***** Input
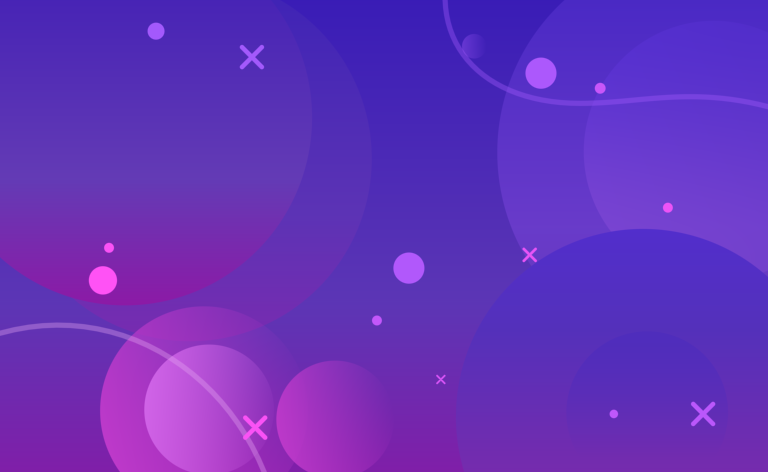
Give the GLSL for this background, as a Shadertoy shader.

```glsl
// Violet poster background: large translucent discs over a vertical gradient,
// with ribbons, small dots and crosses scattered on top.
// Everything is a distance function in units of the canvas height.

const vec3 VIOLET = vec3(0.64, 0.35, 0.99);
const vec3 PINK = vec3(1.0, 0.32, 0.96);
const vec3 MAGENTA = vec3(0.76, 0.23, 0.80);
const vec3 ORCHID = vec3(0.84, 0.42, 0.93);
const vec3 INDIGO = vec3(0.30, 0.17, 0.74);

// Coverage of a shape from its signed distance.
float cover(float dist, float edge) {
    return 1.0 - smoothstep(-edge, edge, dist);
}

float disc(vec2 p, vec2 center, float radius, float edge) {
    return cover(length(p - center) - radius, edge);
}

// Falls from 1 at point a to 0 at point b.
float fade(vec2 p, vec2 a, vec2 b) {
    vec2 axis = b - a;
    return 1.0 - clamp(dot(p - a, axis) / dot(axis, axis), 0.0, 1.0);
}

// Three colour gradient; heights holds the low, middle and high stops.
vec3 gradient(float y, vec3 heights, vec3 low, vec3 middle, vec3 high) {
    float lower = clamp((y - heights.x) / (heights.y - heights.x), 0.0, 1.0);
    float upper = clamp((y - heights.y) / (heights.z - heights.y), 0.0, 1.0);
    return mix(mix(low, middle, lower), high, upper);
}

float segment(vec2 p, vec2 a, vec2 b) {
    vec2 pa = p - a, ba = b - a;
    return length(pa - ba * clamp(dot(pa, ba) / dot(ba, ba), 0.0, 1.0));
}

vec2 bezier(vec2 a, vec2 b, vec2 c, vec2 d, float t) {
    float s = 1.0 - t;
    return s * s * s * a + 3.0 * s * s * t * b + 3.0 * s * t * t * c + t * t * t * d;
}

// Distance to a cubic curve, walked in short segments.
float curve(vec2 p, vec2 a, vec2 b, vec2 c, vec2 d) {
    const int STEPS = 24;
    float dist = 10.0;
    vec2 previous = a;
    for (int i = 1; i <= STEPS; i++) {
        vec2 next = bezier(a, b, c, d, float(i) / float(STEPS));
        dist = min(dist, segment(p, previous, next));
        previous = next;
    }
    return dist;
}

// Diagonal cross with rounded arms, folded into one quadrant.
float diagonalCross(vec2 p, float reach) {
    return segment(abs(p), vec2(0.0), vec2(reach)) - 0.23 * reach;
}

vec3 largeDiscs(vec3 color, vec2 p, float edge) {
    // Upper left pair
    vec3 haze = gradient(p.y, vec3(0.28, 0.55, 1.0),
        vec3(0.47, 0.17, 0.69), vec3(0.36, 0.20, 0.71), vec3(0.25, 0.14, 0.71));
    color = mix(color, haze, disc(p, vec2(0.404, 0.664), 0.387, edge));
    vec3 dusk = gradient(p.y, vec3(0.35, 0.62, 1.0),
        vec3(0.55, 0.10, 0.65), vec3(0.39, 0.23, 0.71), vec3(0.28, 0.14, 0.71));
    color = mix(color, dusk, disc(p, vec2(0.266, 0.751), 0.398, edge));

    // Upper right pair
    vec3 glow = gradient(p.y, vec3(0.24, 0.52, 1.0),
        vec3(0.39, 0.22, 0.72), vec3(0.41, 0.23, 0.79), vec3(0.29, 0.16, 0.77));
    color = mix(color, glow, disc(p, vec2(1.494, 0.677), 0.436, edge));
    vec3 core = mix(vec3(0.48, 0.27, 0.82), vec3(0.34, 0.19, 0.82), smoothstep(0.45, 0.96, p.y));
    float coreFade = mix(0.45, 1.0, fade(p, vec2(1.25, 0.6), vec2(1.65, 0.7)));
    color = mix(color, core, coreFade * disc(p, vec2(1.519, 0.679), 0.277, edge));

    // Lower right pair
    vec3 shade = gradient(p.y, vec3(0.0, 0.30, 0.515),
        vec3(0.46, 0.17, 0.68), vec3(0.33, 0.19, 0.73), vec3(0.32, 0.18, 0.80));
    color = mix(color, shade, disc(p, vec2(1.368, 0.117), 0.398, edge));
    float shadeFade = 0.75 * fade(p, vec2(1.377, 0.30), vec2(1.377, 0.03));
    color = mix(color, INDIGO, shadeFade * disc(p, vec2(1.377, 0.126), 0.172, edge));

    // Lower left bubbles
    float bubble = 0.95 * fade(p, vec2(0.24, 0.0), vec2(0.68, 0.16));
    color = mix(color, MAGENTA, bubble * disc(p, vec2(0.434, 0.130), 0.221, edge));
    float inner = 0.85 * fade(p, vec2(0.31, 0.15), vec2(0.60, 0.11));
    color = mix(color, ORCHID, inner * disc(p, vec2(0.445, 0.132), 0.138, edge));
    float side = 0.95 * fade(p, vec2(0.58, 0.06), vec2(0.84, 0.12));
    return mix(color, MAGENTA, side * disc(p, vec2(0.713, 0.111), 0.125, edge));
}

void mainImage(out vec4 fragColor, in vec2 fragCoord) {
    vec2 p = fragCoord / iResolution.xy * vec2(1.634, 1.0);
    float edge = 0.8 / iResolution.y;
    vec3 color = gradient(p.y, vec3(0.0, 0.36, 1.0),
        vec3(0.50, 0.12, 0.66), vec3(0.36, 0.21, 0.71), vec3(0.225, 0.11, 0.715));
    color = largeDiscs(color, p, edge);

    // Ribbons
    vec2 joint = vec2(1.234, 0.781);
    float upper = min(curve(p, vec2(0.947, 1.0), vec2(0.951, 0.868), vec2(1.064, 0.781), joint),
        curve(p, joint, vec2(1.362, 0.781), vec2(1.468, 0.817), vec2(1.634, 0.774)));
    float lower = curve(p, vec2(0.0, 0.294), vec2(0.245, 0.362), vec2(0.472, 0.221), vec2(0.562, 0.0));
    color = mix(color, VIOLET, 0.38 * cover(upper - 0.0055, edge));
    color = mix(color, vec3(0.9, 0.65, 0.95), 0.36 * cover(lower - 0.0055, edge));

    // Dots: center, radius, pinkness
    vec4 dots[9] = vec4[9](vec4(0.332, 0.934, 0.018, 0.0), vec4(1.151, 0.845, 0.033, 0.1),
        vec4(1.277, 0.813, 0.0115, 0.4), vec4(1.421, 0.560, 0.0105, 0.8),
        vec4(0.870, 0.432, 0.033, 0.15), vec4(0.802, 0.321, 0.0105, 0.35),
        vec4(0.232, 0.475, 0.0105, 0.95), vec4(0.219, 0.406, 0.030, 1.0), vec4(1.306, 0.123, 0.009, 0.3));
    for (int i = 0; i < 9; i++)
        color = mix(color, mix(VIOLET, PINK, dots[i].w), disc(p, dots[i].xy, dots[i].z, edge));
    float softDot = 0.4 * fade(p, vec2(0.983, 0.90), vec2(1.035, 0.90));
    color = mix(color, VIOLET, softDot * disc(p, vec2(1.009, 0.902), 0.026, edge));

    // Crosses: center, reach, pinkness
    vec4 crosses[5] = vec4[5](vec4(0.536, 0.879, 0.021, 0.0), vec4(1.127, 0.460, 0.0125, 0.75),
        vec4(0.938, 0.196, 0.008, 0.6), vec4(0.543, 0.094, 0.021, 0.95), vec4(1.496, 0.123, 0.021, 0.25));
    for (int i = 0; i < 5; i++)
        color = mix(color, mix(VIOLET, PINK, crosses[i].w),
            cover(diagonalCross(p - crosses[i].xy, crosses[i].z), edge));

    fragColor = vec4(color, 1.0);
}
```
**********
§ About this task
Give the lines of the entries above exactly as they appear, leaving out each picture.

§ Reply
Give the GLSL for this background, as a Shadertoy shader.

```glsl
// Violet poster background: large translucent discs over a vertical gradient,
// with ribbons, small dots and crosses scattered on top.
// Everything is a distance function in units of the canvas height.

const vec3 VIOLET = vec3(0.64, 0.35, 0.99);
const vec3 PINK = vec3(1.0, 0.32, 0.96);
const vec3 MAGENTA = vec3(0.76, 0.23, 0.80);
const vec3 ORCHID = vec3(0.84, 0.42, 0.93);
const vec3 INDIGO = vec3(0.30, 0.17, 0.74);

// Coverage of a shape from its signed distance.
float cover(float dist, float edge) {
    return 1.0 - smoothstep(-edge, edge, dist);
}

float disc(vec2 p, vec2 center, float radius, float edge) {
    return cover(length(p - center) - radius, edge);
}

// Falls from 1 at point a to 0 at point b.
float fade(vec2 p, vec2 a, vec2 b) {
    vec2 axis = b - a;
    return 1.0 - clamp(dot(p - a, axis) / dot(axis, axis), 0.0, 1.0);
}

// Three colour gradient; heights holds the low, middle and high stops.
vec3 gradient(float y, vec3 heights, vec3 low, vec3 middle, vec3 high) {
    float lower = clamp((y - heights.x) / (heights.y - heights.x), 0.0, 1.0);
    float upper = clamp((y - heights.y) / (heights.z - heights.y), 0.0, 1.0);
    return mix(mix(low, middle, lower), high, upper);
}

float segment(vec2 p, vec2 a, vec2 b) {
    vec2 pa = p - a, ba = b - a;
    return length(pa - ba * clamp(dot(pa, ba) / dot(ba, ba), 0.0, 1.0));
}

vec2 bezier(vec2 a, vec2 b, vec2 c, vec2 d, float t) {
    float s = 1.0 - t;
    return s * s * s * a + 3.0 * s * s * t * b + 3.0 * s * t * t * c + t * t * t * d;
}

// Distance to a cubic curve, walked in short segments.
float curve(vec2 p, vec2 a, vec2 b, vec2 c, vec2 d) {
    const int STEPS = 24;
    float dist = 10.0;
    vec2 previous = a;
    for (int i = 1; i <= STEPS; i++) {
        vec2 next = bezier(a, b, c, d, float(i) / float(STEPS));
        dist = min(dist, segment(p, previous, next));
        previous = next;
    }
    return dist;
}

// Diagonal cross with rounded arms, folded into one quadrant.
float diagonalCross(vec2 p, float reach) {
    return segment(abs(p), vec2(0.0), vec2(reach)) - 0.23 * reach;
}

vec3 largeDiscs(vec3 color, vec2 p, float edge) {
    // Upper left pair
    vec3 haze = gradient(p.y, vec3(0.28, 0.55, 1.0),
        vec3(0.47, 0.17, 0.69), vec3(0.36, 0.20, 0.71), vec3(0.25, 0.14, 0.71));
    color = mix(color, haze, disc(p, vec2(0.404, 0.664), 0.387, edge));
    vec3 dusk = gradient(p.y, vec3(0.35, 0.62, 1.0),
        vec3(0.55, 0.10, 0.65), vec3(0.39, 0.23, 0.71), vec3(0.28, 0.14, 0.71));
    color = mix(color, dusk, disc(p, vec2(0.266, 0.751), 0.398, edge));

    // Upper right pair
    vec3 glow = gradient(p.y, vec3(0.24, 0.52, 1.0),
        vec3(0.39, 0.22, 0.72), vec3(0.41, 0.23, 0.79), vec3(0.29, 0.16, 0.77));
    color = mix(color, glow, disc(p, vec2(1.494, 0.677), 0.436, edge));
    vec3 core = mix(vec3(0.48, 0.27, 0.82), vec3(0.34, 0.19, 0.82), smoothstep(0.45, 0.96, p.y));
    float coreFade = mix(0.45, 1.0, fade(p, vec2(1.25, 0.6), vec2(1.65, 0.7)));
    color = mix(color, core, coreFade * disc(p, vec2(1.519, 0.679), 0.277, edge));

    // Lower right pair
    vec3 shade = gradient(p.y, vec3(0.0, 0.30, 0.515),
        vec3(0.46, 0.17, 0.68), vec3(0.33, 0.19, 0.73), vec3(0.32, 0.18, 0.80));
    color = mix(color, shade, disc(p, vec2(1.368, 0.117), 0.398, edge));
    float shadeFade = 0.75 * fade(p, vec2(1.377, 0.30), vec2(1.377, 0.03));
    color = mix(color, INDIGO, shadeFade * disc(p, vec2(1.377, 0.126), 0.172, edge));

    // Lower left bubbles
    float bubble = 0.95 * fade(p, vec2(0.24, 0.0), vec2(0.68, 0.16));
    color = mix(color, MAGENTA, bubble * disc(p, vec2(0.434, 0.130), 0.221, edge));
    float inner = 0.85 * fade(p, vec2(0.31, 0.15), vec2(0.60, 0.11));
    color = mix(color, ORCHID, inner * disc(p, vec2(0.445, 0.132), 0.138, edge));
    float side = 0.95 * fade(p, vec2(0.58, 0.06), vec2(0.84, 0.12));
    return mix(color, MAGENTA, side * disc(p, vec2(0.713, 0.111), 0.125, edge));
}

void mainImage(out vec4 fragColor, in vec2 fragCoord) {
    vec2 p = fragCoord / iResolution.xy * vec2(1.634, 1.0);
    float edge = 0.8 / iResolution.y;
    vec3 color = gradient(p.y, vec3(0.0, 0.36, 1.0),
        vec3(0.50, 0.12, 0.66), vec3(0.36, 0.21, 0.71), vec3(0.225, 0.11, 0.715));
    color = largeDiscs(color, p, edge);

    // Ribbons
    vec2 joint = vec2(1.234, 0.781);
    float upper = min(curve(p, vec2(0.947, 1.0), vec2(0.951, 0.868), vec2(1.064, 0.781), joint),
        curve(p, joint, vec2(1.362, 0.781), vec2(1.468, 0.817), vec2(1.634, 0.774)));
    float lower = curve(p, vec2(0.0, 0.294), vec2(0.245, 0.362), vec2(0.472, 0.221), vec2(0.562, 0.0));
    color = mix(color, VIOLET, 0.38 * cover(upper - 0.0055, edge));
    color = mix(color, vec3(0.9, 0.65, 0.95), 0.36 * cover(lower - 0.0055, edge));

    // Dots: center, radius, pinkness
    vec4 dots[9] = vec4[9](vec4(0.332, 0.934, 0.018, 0.0), vec4(1.151, 0.845, 0.033, 0.1),
        vec4(1.277, 0.813, 0.0115, 0.4), vec4(1.421, 0.560, 0.0105, 0.8),
        vec4(0.870, 0.432, 0.033, 0.15), vec4(0.802, 0.321, 0.0105, 0.35),
        vec4(0.232, 0.475, 0.0105, 0.95), vec4(0.219, 0.406, 0.030, 1.0), vec4(1.306, 0.123, 0.009, 0.3));
    for (int i = 0; i < 9; i++)
        color = mix(color, mix(VIOLET, PINK, dots[i].w), disc(p, dots[i].xy, dots[i].z, edge));
    float softDot = 0.4 * fade(p, vec2(0.983, 0.90), vec2(1.035, 0.90));
    color = mix(color, VIOLET, softDot * disc(p, vec2(1.009, 0.902), 0.026, edge));

    // Crosses: center, reach, pinkness
    vec4 crosses[5] = vec4[5](vec4(0.536, 0.879, 0.021, 0.0), vec4(1.127, 0.460, 0.0125, 0.75),
        vec4(0.938, 0.196, 0.008, 0.6), vec4(0.543, 0.094, 0.021, 0.95), vec4(1.496, 0.123, 0.021, 0.25));
    for (int i = 0; i < 5; i++)
        color = mix(color, mix(VIOLET, PINK, crosses[i].w),
            cover(diagonalCross(p - crosses[i].xy, crosses[i].z), edge));

    fragColor = vec4(color, 1.0);
}
```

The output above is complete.